Good for Apple CEO Tim Cook for refusing the order to decrypt an iPhone.
Apple said on Wednesday that it would oppose and challenge a federal court order to help the F.B.I. unlock an iPhone used by one of the two attackers who killed 14 people in San Bernardino, Calif., in December.
On Tuesday, in a significant victory for the government, Magistrate Judge Sheri Pym of the Federal District Court for the District of Central California ordered Apple to bypass security functions on an iPhone 5c used by Syed Rizwan Farook, who was killed by the police along with his wife, Tashfeen Malik, after they attacked Mr. Farook's co-workers at a holiday gathering.
Judge Pym ordered Apple to build special software that would essentially act as a skeleton key capable of unlocking the phone.
But hours later, in a statement by its chief executive, Timothy D. Cook, Apple announced its refusal to comply. The move sets up a legal showdown between the company, which says it is eager to protect the privacy of its customers, and the law enforcement authorities, who say that new encryption technologies hamper their ability to prevent and solve crime.
There's no end to this rabbit hole once it gets opened.

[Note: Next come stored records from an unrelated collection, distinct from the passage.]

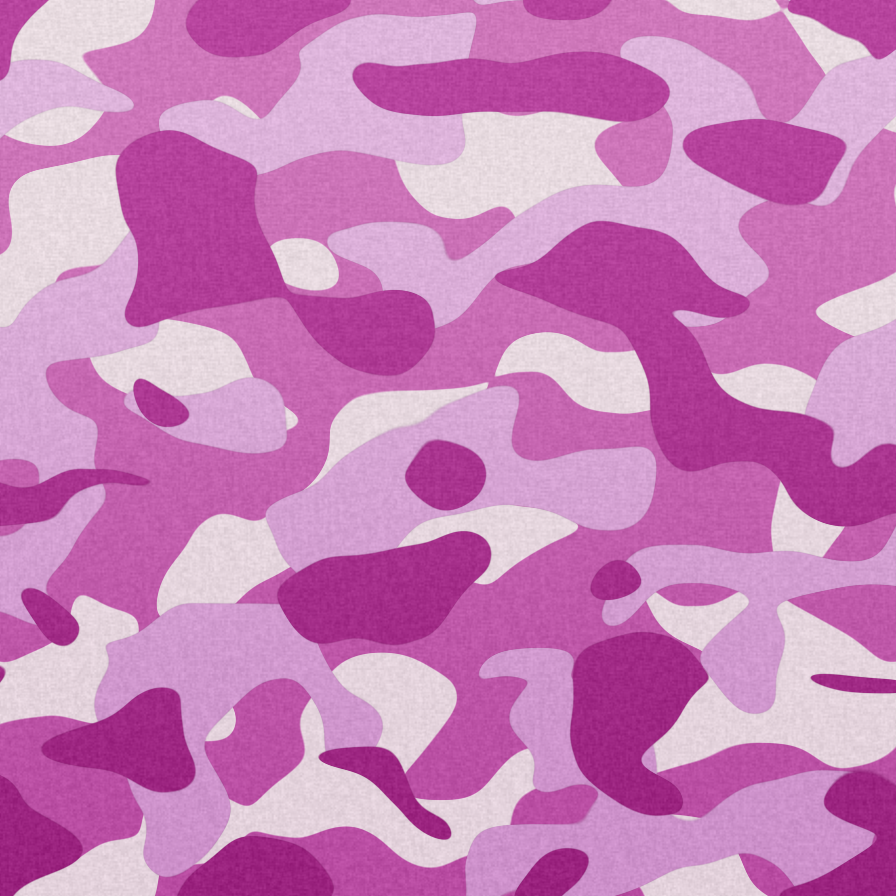
Give the GLSL for this texture, as a Shadertoy shader.

```glsl
// Pink camouflage cloth: white, lilac and magenta blobs printed over a mid pink.
// Each blob layer is a thresholded sum of random waves, bent by noise so that
// its outline grows lobes. A fine woven grain and a vertical fade finish it.

#define WAVES 36
#define BLOB_FREQ vec2(2.6, 4.2)
#define DETAIL_FALLOFF 0.95
#define WHITE_LEVEL 0.33
#define LILAC_LEVEL 0.42
#define DARK_LEVEL 0.64
#define LOBE_FREQ 11.0
#define LOBE_DEPTH 0.06
#define EDGE_SOFTNESS 0.0011
#define SEAM_WIDTH 0.0011
#define SEAM_DEPTH 0.045
#define WEAVE_DEPTH 0.058

const float TAU = 6.28319;

float hash(vec2 p) {
    return fract(sin(dot(p, vec2(127.1, 311.7))) * 43758.5453);
}

float valueNoise(vec2 p) {
    vec2 cell = floor(p), f = fract(p);
    f = f * f * f * (f * (f * 6.0 - 15.0) + 10.0);
    float low = mix(hash(cell), hash(cell + vec2(1, 0)), f.x);
    float high = mix(hash(cell + vec2(0, 1)), hash(cell + vec2(1, 1)), f.x);
    return mix(low, high, f.y);
}

// Approximate signed distance to a blob edge, positive inside
float blobDistance(vec2 p, float level, float seed) {
    // Noise pushes the outline in and out into rounded lobes
    vec2 q = p * LOBE_FREQ + seed * 7.3;
    p += LOBE_DEPTH * (vec2(valueNoise(q), valueNoise(q + 37.0)) - 0.5);

    float height = 0.0, power = 0.0;
    vec2 slope = vec2(0.0);
    for (int i = 0; i < WAVES; i++) {
        float n = float(i);
        float radius = mix(0.8, 2.5, n / float(WAVES));
        float angle = 2.39996 * n + seed;
        vec2 wave = round(radius * BLOB_FREQ * vec2(cos(angle), sin(angle)));
        float amplitude = pow(radius, -DETAIL_FALLOFF);
        float phase = TAU * (dot(wave, p) + hash(vec2(n, seed)));
        height += amplitude * cos(phase);
        slope -= amplitude * TAU * wave * sin(phase);
        power += 0.5 * amplitude * amplitude;
    }
    float deviation = sqrt(power);
    return (height - level * deviation) / max(length(slope), 4.0 * deviation);
}

// Lays one printed colour over the cloth, with a faint darker seam
vec3 printLayer(vec3 under, vec3 ink, float dist, float seam) {
    float soft = max(EDGE_SOFTNESS, 0.7 / iResolution.y);
    vec3 colour = mix(under, ink, smoothstep(-soft, soft, dist));
    float line = dist / SEAM_WIDTH;
    return colour * (1.0 - seam * exp(-line * line));
}

// Crossing threads, centred on zero
float weave(vec2 p) {
    float warp = valueNoise(p * vec2(450.0, 170.0));
    float weft = valueNoise(p * vec2(170.0, 450.0) + 71.0);
    float fibre = valueNoise(p * 470.0 + 19.0);
    return (warp + weft + fibre) / 1.5 - 1.0;
}

void mainImage(out vec4 fragColor, in vec2 fragCoord) {
    vec2 p = fragCoord / iResolution.y;

    // Inks deepen toward the bottom of the cloth
    float rise = smoothstep(-0.1, 1.0, p.y);
    vec3 pink = mix(vec3(0.72, 0.29, 0.63), vec3(0.81, 0.47, 0.73), rise);
    vec3 white = mix(vec3(0.89, 0.82, 0.86), vec3(0.91, 0.86, 0.88), rise);
    vec3 lilac = mix(vec3(0.80, 0.56, 0.79), vec3(0.87, 0.71, 0.86), rise);
    vec3 magenta = mix(vec3(0.60, 0.13, 0.49), vec3(0.72, 0.27, 0.62), rise);

    // Layers from back to front
    vec3 colour = pink;
    colour = printLayer(colour, white, blobDistance(p, WHITE_LEVEL, 5.0), 0.0);
    colour = printLayer(colour, lilac, blobDistance(p, LILAC_LEVEL, 12.0), SEAM_DEPTH);
    colour = printLayer(colour, magenta, blobDistance(p, DARK_LEVEL, 23.0), SEAM_DEPTH);

    colour += WEAVE_DEPTH * weave(p);
    fragColor = vec4(clamp(colour, 0.0, 1.0), 1.0);
}
```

American citizens have a right to privacy, and a right to strong encryption.